[ABOUT THIS EXERCISE]
If a line in the records below holds the word "smoothstep", copy it.

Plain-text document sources
■ ■ ■ ■
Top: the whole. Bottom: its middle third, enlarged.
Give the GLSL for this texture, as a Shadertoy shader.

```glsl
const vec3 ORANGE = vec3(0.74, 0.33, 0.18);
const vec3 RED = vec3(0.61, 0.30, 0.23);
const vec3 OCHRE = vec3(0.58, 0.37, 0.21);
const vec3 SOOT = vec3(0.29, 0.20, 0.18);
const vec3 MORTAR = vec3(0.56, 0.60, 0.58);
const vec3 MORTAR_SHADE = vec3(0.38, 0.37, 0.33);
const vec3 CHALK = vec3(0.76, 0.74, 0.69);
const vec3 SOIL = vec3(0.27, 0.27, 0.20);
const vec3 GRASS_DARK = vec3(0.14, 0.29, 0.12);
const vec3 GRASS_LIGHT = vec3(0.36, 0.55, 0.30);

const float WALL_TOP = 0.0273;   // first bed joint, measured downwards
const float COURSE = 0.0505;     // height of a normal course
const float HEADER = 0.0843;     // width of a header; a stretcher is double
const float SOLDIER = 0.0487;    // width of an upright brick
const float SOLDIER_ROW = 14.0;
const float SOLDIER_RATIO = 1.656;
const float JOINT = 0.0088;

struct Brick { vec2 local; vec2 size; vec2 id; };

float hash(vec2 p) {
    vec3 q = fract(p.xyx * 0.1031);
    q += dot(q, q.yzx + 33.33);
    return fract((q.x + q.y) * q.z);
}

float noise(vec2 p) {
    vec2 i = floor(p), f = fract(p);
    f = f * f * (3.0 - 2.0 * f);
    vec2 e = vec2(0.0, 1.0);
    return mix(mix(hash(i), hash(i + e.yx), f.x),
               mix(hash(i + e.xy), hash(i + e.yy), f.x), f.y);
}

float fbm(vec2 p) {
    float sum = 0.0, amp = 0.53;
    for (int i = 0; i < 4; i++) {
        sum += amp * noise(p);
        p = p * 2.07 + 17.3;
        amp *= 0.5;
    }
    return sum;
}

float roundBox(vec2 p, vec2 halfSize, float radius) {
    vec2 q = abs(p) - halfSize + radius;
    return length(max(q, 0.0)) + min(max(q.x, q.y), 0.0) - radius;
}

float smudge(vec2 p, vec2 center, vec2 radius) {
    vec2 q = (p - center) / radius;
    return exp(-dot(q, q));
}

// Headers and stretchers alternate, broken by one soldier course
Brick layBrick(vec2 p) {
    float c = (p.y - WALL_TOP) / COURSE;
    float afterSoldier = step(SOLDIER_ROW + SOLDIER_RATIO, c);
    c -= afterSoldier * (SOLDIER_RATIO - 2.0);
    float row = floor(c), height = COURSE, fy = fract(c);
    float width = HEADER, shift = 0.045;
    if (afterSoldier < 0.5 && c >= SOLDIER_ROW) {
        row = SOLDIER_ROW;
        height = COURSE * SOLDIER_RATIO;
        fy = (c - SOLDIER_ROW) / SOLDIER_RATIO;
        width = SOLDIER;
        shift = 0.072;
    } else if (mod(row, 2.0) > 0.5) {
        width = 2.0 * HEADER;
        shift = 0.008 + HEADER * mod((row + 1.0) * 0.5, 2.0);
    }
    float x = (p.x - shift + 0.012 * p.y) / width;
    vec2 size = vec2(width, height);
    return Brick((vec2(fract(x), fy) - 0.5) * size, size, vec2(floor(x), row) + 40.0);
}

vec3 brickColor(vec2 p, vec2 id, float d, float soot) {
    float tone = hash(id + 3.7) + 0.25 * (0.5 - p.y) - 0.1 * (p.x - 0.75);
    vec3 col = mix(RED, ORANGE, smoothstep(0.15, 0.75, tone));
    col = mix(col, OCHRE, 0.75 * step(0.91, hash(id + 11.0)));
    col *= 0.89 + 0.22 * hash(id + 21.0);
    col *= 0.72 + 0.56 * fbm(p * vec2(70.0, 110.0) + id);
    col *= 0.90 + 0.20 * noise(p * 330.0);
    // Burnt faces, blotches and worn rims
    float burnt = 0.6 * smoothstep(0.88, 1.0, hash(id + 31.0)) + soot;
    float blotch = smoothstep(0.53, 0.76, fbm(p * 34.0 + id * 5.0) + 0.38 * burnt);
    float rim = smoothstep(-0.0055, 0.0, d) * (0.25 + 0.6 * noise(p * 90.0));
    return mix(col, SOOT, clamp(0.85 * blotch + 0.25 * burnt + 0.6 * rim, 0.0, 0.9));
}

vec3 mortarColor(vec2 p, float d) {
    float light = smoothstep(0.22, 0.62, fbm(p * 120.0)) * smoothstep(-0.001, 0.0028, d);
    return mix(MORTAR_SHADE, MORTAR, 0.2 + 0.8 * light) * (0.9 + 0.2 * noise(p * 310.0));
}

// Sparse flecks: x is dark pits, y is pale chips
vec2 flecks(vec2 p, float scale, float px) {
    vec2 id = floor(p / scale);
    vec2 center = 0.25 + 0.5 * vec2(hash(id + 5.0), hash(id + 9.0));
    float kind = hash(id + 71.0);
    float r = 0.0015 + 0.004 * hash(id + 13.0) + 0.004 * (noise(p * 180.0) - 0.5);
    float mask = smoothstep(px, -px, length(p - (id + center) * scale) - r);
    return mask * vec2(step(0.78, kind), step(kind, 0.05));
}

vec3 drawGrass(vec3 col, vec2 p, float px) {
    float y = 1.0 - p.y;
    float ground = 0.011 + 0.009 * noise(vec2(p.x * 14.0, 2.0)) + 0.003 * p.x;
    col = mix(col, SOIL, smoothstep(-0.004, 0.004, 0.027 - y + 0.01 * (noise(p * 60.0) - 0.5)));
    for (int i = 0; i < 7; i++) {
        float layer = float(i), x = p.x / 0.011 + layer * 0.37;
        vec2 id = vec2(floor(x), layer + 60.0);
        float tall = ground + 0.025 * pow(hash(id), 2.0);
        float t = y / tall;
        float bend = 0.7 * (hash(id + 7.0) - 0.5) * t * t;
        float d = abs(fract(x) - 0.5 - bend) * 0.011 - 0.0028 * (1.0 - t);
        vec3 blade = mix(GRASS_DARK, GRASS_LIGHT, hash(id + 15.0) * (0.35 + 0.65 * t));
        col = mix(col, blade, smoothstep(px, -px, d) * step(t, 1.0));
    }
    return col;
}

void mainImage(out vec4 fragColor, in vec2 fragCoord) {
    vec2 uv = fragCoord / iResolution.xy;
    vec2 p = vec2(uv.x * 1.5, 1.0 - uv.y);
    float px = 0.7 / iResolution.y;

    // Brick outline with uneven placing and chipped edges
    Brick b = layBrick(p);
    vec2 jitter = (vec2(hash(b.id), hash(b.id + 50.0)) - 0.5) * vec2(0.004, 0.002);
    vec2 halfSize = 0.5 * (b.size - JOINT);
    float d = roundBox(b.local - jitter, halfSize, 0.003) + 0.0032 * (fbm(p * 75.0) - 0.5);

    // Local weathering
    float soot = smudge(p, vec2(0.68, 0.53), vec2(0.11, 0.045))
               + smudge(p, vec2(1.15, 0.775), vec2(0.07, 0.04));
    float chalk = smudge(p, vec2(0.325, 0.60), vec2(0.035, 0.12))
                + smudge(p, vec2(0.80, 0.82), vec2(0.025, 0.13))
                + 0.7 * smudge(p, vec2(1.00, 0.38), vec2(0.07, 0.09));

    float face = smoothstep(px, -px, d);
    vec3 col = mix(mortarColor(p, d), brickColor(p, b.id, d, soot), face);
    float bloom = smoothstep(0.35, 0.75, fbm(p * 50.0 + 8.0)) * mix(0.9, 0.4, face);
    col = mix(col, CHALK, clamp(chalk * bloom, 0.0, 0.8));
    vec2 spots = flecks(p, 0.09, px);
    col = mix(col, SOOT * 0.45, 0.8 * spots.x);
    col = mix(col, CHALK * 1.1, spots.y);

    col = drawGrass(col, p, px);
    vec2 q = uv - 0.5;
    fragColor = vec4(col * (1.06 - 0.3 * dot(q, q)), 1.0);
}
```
■ ■ ■ ■
[ANSWER TO THIS TASK]
    vec3 col = mix(RED, ORANGE, smoothstep(0.15, 0.75, tone));
    float burnt = 0.6 * smoothstep(0.88, 1.0, hash(id + 31.0)) + soot;
    float blotch = smoothstep(0.53, 0.76, fbm(p * 34.0 + id * 5.0) + 0.38 * burnt);
    float rim = smoothstep(-0.0055, 0.0, d) * (0.25 + 0.6 * noise(p * 90.0));
    float light = smoothstep(0.22, 0.62, fbm(p * 120.0)) * smoothstep(-0.001, 0.0028, d);
    float mask = smoothstep(px, -px, length(p - (id + center) * scale) - r);
    col = mix(col, SOIL, smoothstep(-0.004, 0.004, 0.027 - y + 0.01 * (noise(p * 60.0) - 0.5)));
        col = mix(col, blade, smoothstep(px, -px, d) * step(t, 1.0));
    float face = smoothstep(px, -px, d);
    float bloom = smoothstep(0.35, 0.75, fbm(p * 50.0 + 8.0)) * mix(0.9, 0.4, face);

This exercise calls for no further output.